AYURVEDA FOR GERIATRIC WELL-BEING
As life expectancy increases, so do old age related health issues. While reduced vision, impaired hearing, and a general slowing down of metabolism are common, other diseases like diabetes, cardiovascular problems, respiratory troubles, nervous issues, and musculoskeletal weakness are also seen in a majority of old people.
Ayurveda describes aging as jara or vardhakya, which means becoming old by the act of wearing out. It is not an illness but a natural occurrence like hunger, thirst, or sleep.
While Western medicine prescribes vitamins and protein supplements for the elderly, Ayurveda looks at the holistic well-being of the aged people.

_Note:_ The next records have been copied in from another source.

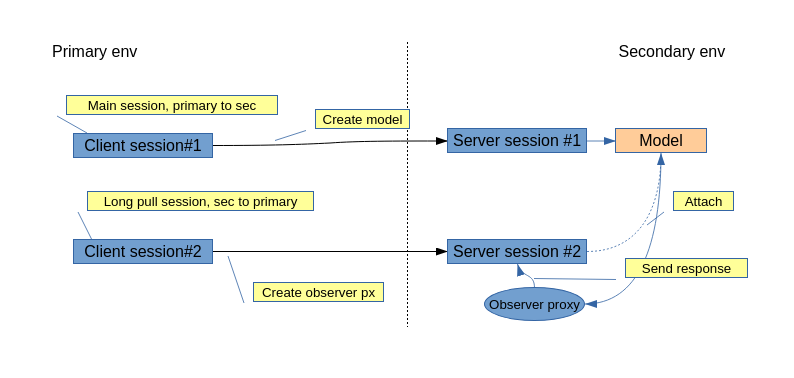
<!DOCTYPE html>
<html lang="en">
<head>
<meta charset="utf-8">
<title>Session diagram</title>
<style>
:root {
  --paper: #fff;
  --ink: #000;
  --node: #729fcf;
  --edge: #3465a4;
  --note: #ffff99;
  --model: #ffcc99;
}
* { box-sizing: border-box; margin: 0; }
html, body { width: 794px; height: 378px; overflow: hidden; background: var(--paper); }
.diagram {
  position: relative;
  width: 794px;
  height: 378px;
  overflow: hidden;
  color: var(--ink);
  font-family: "Liberation Sans", sans-serif;
}
.links { position: absolute; inset: 0; fill: none; stroke: var(--edge); stroke-width: 0.8; }
.links .flow { stroke: var(--ink); stroke-width: 1; }
.links .divider { stroke: var(--ink); stroke-width: 1; stroke-dasharray: 2 2; }
.links .dashed { stroke-dasharray: 2 2; }
.heading, .node, .note {
  position: absolute;
  left: var(--x);
  top: var(--y);
  white-space: nowrap;
  font-weight: 400;
}
.heading { font-size: 16px; line-height: 20px; }
.node, .note {
  display: flex;
  align-items: center;
  justify-content: center;
  width: var(--w);
  border: 1px solid var(--edge);
}
.node { height: 25px; background: var(--node); font-size: 16px; }
.node.model { background: var(--model); }
.node.proxy { height: 34px; border-radius: 50%; font-size: 13.3px; }
.note { height: 20px; background: var(--note); font-size: 13.3px; }
</style>
</head>
<body>
<main class="diagram">
  <svg class="links" width="794" height="378" viewBox="0 0 794 378" aria-hidden="true">
    <defs>
      <marker id="arrow-flow" markerUnits="userSpaceOnUse" markerWidth="12" markerHeight="8" refX="12" refY="4" orient="auto">
        <polygon points="0,0 12,4 0,8" fill="#000" stroke="none"/>
      </marker>
      <marker id="arrow-link" markerUnits="userSpaceOnUse" markerWidth="12" markerHeight="8" refX="12" refY="4" orient="auto-start-reverse">
        <polygon points="0,0 12,4 0,8" fill="#3465a4" stroke="none"/>
      </marker>
    </defs>
    <line class="divider" x1="407.5" y1="42" x2="407.5" y2="327"/>
    <g class="callouts">
      <line x1="57" y1="116" x2="87" y2="133"/>
      <line x1="78" y1="212" x2="93" y2="242"/>
      <line x1="306" y1="130.5" x2="275" y2="140.5"/>
      <line x1="228" y1="256" x2="244" y2="303"/>
      <line x1="664" y1="212" x2="647" y2="225"/>
      <line x1="616" y1="279.5" x2="534" y2="278.5"/>
    </g>
    <path class="flow" marker-end="url(#arrow-flow)" d="M213 145.5C272 145.5 300 144.500 330 143C358 141 390 141 448 141"/>
    <line class="flow" marker-end="url(#arrow-flow)" x1="213" y1="251.500" x2="448" y2="251.500"/>
    <line marker-end="url(#arrow-link)" x1="587" y1="141" x2="616" y2="141"/>
    <path class="dashed" d="M587 251.500C636 251.500 661 214 661 154"/>
    <path marker-start="url(#arrow-link)" marker-end="url(#arrow-link)" d="M661 153C661 248 638 304 585 304"/>
    <path marker-end="url(#arrow-link)" d="M534.500 288C534.500 272 522 279 517.500 264"/>
  </svg>

  <h2 class="heading" style="--x:52px;--y:42px">Primary env</h2>
  <h2 class="heading" style="--x:618.500px;--y:42px">Secondary env</h2>

  <div class="node" style="--x:73px;--y:133px;--w:140px">Client session#1</div>
  <div class="node" style="--x:73px;--y:239px;--w:140px">Client session#2</div>
  <div class="node" style="--x:447px;--y:128px;--w:140px">Server session #1</div>
  <div class="node" style="--x:447px;--y:239px;--w:140px">Server session #2</div>
  <div class="node model" style="--x:615px;--y:128px;--w:92px">Model</div>
  <div class="node proxy" style="--x:484px;--y:287px;--w:101px">Observer proxy</div>

  <div class="note" style="--x:66px;--y:95px;--w:212px">Main session, primary to sec</div>
  <div class="note" style="--x:87px;--y:191px;--w:227px">Long pull session, sec to primary</div>
  <div class="note" style="--x:315px;--y:109px;--w:95px">Create model</div>
  <div class="note" style="--x:253px;--y:282px;--w:131px">Create observer px</div>
  <div class="note" style="--x:673px;--y:191px;--w:61px">Attach</div>
  <div class="note" style="--x:625px;--y:258px;--w:123px">Send response</div>
</main>
</body>
</html>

Ayurveda emphasizes improving the quality of life in old age.
The anti-aging concept is called Rasayana in Ayurveda, which means keeping up good physical and mental health at mature age through a blend of a nourishing diet, healthy activities, and calm herbs. The word Rasayana is about clearing the natural flow of matter and energy channels.
Performing Geriatric Yoga regularly prevents all sorts of age-related issues. It paves the way for stability, improves blood flow, and rejuvenates cells producing energetic quality.

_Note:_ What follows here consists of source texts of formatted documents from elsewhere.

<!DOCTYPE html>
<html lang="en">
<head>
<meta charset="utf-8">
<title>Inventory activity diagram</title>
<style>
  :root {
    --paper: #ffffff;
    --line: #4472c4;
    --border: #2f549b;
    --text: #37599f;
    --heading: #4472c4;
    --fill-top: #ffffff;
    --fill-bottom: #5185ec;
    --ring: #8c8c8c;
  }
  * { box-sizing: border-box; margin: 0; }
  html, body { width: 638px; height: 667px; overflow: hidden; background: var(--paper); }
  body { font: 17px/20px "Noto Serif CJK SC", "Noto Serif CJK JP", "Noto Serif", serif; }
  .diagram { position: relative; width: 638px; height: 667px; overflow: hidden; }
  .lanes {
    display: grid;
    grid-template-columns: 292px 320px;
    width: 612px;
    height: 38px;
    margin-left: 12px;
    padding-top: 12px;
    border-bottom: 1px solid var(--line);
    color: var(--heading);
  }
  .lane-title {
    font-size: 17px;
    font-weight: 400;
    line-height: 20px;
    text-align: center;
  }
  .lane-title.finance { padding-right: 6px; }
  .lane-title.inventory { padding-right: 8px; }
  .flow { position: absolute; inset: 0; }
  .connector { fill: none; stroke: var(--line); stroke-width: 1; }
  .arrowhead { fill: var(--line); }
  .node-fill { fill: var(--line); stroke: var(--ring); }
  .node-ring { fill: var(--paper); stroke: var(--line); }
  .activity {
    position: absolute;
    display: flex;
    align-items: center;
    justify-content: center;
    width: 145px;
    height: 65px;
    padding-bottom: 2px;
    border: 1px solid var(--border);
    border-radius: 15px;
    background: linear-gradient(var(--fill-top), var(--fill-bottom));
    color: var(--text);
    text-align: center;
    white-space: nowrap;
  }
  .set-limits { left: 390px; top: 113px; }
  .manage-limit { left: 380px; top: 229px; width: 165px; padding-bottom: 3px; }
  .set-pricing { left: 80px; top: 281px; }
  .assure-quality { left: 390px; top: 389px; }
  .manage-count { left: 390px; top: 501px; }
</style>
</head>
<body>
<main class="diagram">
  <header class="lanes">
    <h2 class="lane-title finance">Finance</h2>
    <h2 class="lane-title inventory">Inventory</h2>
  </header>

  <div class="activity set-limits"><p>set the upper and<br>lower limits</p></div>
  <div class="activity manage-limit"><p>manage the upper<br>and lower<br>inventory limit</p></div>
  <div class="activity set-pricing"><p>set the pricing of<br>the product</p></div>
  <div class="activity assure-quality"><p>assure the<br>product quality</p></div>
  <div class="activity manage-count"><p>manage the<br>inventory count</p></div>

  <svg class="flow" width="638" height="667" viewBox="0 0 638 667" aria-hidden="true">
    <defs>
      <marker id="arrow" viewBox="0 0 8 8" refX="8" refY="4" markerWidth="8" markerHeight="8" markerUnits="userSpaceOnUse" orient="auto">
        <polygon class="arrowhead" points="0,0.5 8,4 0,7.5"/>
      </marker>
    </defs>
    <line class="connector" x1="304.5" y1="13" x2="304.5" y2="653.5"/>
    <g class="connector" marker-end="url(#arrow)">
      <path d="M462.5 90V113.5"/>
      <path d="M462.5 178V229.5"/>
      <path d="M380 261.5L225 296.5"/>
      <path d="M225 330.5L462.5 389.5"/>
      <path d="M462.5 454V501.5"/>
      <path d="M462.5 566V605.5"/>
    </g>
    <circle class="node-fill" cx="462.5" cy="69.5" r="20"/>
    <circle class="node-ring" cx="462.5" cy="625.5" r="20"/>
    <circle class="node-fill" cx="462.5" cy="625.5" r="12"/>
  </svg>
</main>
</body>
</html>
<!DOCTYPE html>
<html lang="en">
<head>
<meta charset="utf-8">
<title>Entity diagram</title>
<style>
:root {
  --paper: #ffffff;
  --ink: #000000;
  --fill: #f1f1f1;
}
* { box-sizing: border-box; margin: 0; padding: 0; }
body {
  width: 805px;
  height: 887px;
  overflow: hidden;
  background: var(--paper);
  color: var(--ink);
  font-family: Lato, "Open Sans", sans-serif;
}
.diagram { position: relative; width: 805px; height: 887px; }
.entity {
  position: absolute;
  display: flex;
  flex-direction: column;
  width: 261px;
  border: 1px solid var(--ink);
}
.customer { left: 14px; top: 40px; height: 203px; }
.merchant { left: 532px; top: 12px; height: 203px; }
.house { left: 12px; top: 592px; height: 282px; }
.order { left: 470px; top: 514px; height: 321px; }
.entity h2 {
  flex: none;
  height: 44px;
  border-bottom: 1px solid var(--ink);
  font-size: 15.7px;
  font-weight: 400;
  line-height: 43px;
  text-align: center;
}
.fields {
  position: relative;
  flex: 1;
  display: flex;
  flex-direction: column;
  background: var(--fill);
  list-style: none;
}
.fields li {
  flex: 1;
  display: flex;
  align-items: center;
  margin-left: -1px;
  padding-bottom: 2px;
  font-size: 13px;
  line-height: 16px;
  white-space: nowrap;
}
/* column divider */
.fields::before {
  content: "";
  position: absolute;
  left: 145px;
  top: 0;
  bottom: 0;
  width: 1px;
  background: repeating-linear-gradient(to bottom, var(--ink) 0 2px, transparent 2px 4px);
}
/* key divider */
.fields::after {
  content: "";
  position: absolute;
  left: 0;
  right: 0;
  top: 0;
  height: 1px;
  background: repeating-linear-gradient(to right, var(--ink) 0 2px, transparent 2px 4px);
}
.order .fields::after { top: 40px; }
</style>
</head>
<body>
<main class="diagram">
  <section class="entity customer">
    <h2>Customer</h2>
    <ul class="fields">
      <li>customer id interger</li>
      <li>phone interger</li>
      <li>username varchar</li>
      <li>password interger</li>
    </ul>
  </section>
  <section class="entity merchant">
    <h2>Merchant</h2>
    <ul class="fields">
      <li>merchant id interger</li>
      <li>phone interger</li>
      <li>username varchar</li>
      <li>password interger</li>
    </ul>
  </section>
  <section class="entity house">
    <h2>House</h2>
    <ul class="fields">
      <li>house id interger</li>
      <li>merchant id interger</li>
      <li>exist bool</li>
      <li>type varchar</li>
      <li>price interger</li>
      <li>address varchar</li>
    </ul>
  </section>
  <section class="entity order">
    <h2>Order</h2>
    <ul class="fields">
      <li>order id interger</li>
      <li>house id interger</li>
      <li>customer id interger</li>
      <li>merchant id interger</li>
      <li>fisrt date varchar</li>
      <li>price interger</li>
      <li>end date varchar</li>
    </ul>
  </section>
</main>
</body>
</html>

As per Ayurvedic physicians, after the age of 60, humans will have the Vata dosha as the dominant one. The prevalence of Vata can give rise to weak memory, degeneration of brain tissue, sleep issues, and osteoarthritis, among others.
An increase in Vata during old age is natural, and being aware of that reality can help those making decisions that better protect against imbalances.
Vata is considered the subtlest of the three doshas, and hence balancing Vata can be achieved with very simple lifestyle practices. Self-care and following certain practices can help balance the Vata stage of life.
The ancient self-massage, Abhyanga, helps a lot in old age. Warm oil massage to the skin and scalp reduces the dry, rough and cold nature of Vata. It helps to keep the bodily tissues lubricated. To achieve rejuvenation and pacification, for Vata treatment, oils like sesame oil is used.
Pranayama and Meditation
In balancing Vata, calming the mind and nervous systems are important. Meditation and Pranayama are considered Vata-pacifying and highly recommended for old age.
Vata is said to be the most delicate among the three doshas, and in old age, you should listen to your body closely. It is advised to take gentle activities like walking, yoga, and Vata-pacifying exercises.
The Agni becomes weak and erratic when the Vata aggravates. Since the digestive fire is compromised, one should simplify the diet and include Vata-pacifying food. In old age, choose whole foods that are cooked, soft, and rich with easily digestible nutrients and spices. Consume them warm or hot for better results.
The elderly should avoid cold or frozen foods or drinks, large quantities of raw fruits or vegetables, dry foods like popcorn, crackers, and stimulants like alcohol, caffeine, or refined sugars. The Vata-pacifying seasonings include black pepper, cinnamon, cumin, ginger, fennel, and pippali.